Task details: Where does "track" appear in the data? Return each line that holds it.
*** Records supplied ***
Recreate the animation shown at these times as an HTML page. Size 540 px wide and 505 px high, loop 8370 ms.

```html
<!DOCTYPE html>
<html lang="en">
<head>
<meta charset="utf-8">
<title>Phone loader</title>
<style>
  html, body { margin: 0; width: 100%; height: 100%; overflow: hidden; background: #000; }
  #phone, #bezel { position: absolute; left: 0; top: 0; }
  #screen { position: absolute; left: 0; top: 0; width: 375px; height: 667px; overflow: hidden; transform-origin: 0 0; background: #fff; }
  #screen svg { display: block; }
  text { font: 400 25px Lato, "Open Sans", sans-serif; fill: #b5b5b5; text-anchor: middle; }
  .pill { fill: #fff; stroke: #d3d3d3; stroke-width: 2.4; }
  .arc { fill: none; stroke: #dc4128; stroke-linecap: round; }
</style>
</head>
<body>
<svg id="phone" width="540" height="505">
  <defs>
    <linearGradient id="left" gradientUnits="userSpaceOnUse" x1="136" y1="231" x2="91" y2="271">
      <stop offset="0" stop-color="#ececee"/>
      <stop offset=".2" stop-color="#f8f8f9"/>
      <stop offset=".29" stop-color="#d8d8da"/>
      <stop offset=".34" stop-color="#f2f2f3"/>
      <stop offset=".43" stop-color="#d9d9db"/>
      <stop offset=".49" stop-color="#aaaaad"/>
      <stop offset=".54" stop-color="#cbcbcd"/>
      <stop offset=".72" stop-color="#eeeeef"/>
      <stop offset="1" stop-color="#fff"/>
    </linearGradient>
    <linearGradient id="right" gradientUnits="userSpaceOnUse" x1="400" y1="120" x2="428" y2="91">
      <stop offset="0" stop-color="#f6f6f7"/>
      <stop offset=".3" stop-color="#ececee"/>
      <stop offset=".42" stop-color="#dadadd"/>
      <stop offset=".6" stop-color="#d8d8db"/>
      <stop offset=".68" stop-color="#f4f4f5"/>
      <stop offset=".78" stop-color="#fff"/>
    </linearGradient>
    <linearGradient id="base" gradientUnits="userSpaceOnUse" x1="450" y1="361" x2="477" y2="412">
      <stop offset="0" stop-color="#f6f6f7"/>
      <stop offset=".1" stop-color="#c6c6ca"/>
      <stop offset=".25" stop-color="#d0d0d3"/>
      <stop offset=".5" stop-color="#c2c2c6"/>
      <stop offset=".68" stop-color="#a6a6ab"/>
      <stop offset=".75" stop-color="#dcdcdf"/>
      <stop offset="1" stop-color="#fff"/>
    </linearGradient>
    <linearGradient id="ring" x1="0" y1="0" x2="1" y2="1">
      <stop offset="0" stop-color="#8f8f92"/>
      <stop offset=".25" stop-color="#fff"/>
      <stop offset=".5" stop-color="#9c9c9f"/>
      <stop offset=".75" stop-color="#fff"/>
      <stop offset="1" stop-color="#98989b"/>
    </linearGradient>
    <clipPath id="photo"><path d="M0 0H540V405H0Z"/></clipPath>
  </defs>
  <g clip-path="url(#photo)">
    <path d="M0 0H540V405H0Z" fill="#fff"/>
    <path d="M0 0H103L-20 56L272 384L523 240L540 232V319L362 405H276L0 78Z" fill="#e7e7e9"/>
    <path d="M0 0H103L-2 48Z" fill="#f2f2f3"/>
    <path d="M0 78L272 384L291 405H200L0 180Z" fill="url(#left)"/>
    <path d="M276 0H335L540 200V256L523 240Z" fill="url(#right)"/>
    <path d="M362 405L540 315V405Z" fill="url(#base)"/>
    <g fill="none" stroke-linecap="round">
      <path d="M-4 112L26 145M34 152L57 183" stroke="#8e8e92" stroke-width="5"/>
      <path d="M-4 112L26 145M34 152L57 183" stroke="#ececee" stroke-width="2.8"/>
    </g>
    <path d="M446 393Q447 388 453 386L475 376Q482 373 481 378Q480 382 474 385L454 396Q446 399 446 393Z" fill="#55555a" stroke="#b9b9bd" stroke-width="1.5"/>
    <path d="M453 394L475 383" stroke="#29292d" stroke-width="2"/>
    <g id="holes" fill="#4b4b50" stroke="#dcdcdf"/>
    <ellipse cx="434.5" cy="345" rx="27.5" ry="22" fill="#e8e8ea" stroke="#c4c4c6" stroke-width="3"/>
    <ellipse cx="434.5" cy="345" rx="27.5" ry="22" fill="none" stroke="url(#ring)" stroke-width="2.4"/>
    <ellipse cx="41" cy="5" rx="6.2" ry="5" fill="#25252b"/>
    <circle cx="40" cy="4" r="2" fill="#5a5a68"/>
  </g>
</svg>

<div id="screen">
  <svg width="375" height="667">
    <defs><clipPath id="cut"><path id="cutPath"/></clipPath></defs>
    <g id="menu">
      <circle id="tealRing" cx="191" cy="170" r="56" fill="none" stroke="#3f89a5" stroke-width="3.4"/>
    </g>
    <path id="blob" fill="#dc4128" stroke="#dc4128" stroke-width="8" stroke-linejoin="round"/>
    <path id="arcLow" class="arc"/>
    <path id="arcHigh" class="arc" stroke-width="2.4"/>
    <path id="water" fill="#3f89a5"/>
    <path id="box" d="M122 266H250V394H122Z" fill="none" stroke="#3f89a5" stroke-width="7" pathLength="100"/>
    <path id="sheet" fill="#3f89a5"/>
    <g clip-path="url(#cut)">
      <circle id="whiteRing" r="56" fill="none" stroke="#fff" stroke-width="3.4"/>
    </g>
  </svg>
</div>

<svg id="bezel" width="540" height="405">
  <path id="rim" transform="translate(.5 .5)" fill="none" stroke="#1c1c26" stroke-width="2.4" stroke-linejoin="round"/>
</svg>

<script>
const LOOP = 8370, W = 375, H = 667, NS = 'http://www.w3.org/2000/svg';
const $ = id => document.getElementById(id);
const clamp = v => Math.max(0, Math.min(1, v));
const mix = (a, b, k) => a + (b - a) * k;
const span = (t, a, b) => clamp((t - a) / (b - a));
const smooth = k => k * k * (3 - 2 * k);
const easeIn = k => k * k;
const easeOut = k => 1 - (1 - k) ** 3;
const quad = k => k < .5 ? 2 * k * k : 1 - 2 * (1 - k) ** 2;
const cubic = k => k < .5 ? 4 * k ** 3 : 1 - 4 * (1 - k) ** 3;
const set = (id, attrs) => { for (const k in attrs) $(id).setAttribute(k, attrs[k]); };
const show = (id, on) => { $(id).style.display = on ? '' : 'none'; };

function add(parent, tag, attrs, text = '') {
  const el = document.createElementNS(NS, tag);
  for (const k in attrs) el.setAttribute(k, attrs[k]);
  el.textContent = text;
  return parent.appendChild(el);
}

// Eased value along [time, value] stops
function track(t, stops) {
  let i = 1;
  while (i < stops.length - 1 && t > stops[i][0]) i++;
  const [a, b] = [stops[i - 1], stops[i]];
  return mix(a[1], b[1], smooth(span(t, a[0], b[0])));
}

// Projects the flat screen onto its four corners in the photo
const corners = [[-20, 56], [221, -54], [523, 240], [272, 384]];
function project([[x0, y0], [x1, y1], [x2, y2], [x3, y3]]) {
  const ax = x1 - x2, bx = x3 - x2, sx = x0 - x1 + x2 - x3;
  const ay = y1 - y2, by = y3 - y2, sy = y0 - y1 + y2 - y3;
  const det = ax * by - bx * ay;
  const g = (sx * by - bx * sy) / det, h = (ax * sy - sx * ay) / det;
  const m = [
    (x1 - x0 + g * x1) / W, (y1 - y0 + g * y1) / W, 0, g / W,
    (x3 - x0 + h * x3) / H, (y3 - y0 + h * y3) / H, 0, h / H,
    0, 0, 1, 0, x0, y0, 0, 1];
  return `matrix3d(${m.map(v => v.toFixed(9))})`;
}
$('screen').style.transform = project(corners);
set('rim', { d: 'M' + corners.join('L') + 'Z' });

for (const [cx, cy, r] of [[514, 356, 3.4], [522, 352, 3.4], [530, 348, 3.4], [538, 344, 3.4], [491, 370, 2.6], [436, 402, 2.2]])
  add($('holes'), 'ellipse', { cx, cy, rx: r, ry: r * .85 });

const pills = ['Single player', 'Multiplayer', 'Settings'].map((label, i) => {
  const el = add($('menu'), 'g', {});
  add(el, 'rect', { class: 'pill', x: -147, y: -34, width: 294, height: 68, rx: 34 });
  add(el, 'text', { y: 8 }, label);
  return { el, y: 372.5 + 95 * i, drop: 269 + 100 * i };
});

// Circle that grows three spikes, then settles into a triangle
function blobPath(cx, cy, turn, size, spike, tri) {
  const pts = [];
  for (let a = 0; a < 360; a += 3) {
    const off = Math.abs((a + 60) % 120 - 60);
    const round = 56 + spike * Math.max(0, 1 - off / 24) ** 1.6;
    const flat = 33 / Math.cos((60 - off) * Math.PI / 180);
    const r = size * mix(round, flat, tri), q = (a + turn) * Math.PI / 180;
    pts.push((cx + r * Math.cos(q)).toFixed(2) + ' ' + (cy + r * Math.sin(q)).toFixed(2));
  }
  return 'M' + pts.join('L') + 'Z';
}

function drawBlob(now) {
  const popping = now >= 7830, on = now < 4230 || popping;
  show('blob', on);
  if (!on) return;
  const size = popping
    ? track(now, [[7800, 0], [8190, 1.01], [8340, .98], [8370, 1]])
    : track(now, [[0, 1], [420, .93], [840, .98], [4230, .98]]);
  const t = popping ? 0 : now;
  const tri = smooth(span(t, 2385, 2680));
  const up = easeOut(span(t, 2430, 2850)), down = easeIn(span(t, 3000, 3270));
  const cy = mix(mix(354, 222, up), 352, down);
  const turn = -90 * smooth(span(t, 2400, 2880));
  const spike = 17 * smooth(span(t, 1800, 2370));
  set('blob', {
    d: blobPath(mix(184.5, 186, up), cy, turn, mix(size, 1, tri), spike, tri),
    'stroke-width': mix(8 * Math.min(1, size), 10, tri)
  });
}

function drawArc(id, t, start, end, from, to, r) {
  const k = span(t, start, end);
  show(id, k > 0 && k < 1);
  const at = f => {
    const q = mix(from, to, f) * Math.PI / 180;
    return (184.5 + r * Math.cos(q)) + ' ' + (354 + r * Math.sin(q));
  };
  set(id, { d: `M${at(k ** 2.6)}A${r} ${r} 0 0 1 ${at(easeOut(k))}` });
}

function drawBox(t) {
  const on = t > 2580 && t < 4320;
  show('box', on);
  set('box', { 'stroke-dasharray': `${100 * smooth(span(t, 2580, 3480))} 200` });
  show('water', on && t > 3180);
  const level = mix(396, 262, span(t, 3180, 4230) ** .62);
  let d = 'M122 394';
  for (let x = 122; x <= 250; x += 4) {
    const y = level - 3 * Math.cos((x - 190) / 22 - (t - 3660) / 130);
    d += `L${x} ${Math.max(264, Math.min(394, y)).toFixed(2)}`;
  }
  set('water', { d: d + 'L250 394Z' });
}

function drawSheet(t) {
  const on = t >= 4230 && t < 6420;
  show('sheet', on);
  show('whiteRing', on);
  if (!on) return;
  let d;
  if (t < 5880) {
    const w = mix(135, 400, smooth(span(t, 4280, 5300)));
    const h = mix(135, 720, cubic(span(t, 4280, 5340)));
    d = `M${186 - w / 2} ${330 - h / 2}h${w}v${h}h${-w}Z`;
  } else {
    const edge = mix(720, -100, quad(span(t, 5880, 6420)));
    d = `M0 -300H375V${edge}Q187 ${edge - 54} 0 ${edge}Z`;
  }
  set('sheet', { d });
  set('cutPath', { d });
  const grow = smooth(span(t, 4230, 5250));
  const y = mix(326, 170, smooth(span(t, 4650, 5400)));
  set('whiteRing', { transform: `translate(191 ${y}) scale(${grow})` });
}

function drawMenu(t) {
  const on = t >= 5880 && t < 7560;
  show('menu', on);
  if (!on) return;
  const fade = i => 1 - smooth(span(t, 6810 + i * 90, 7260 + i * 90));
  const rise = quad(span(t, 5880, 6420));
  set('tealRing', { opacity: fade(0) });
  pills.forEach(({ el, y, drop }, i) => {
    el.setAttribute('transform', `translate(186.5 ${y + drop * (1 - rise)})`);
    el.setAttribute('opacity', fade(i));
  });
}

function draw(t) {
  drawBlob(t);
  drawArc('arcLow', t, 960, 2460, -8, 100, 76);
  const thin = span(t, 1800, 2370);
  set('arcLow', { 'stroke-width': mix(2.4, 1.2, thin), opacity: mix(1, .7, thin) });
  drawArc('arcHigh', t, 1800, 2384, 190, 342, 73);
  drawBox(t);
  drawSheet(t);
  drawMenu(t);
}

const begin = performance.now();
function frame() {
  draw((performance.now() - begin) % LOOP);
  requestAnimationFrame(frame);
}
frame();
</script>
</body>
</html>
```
*** End of Records supplied ***
Exercise output:
function track(t, stops) {
    ? track(now, [[7800, 0], [8190, 1.01], [8340, .98], [8370, 1]])
    : track(now, [[0, 1], [420, .93], [840, .98], [4230, .98]]);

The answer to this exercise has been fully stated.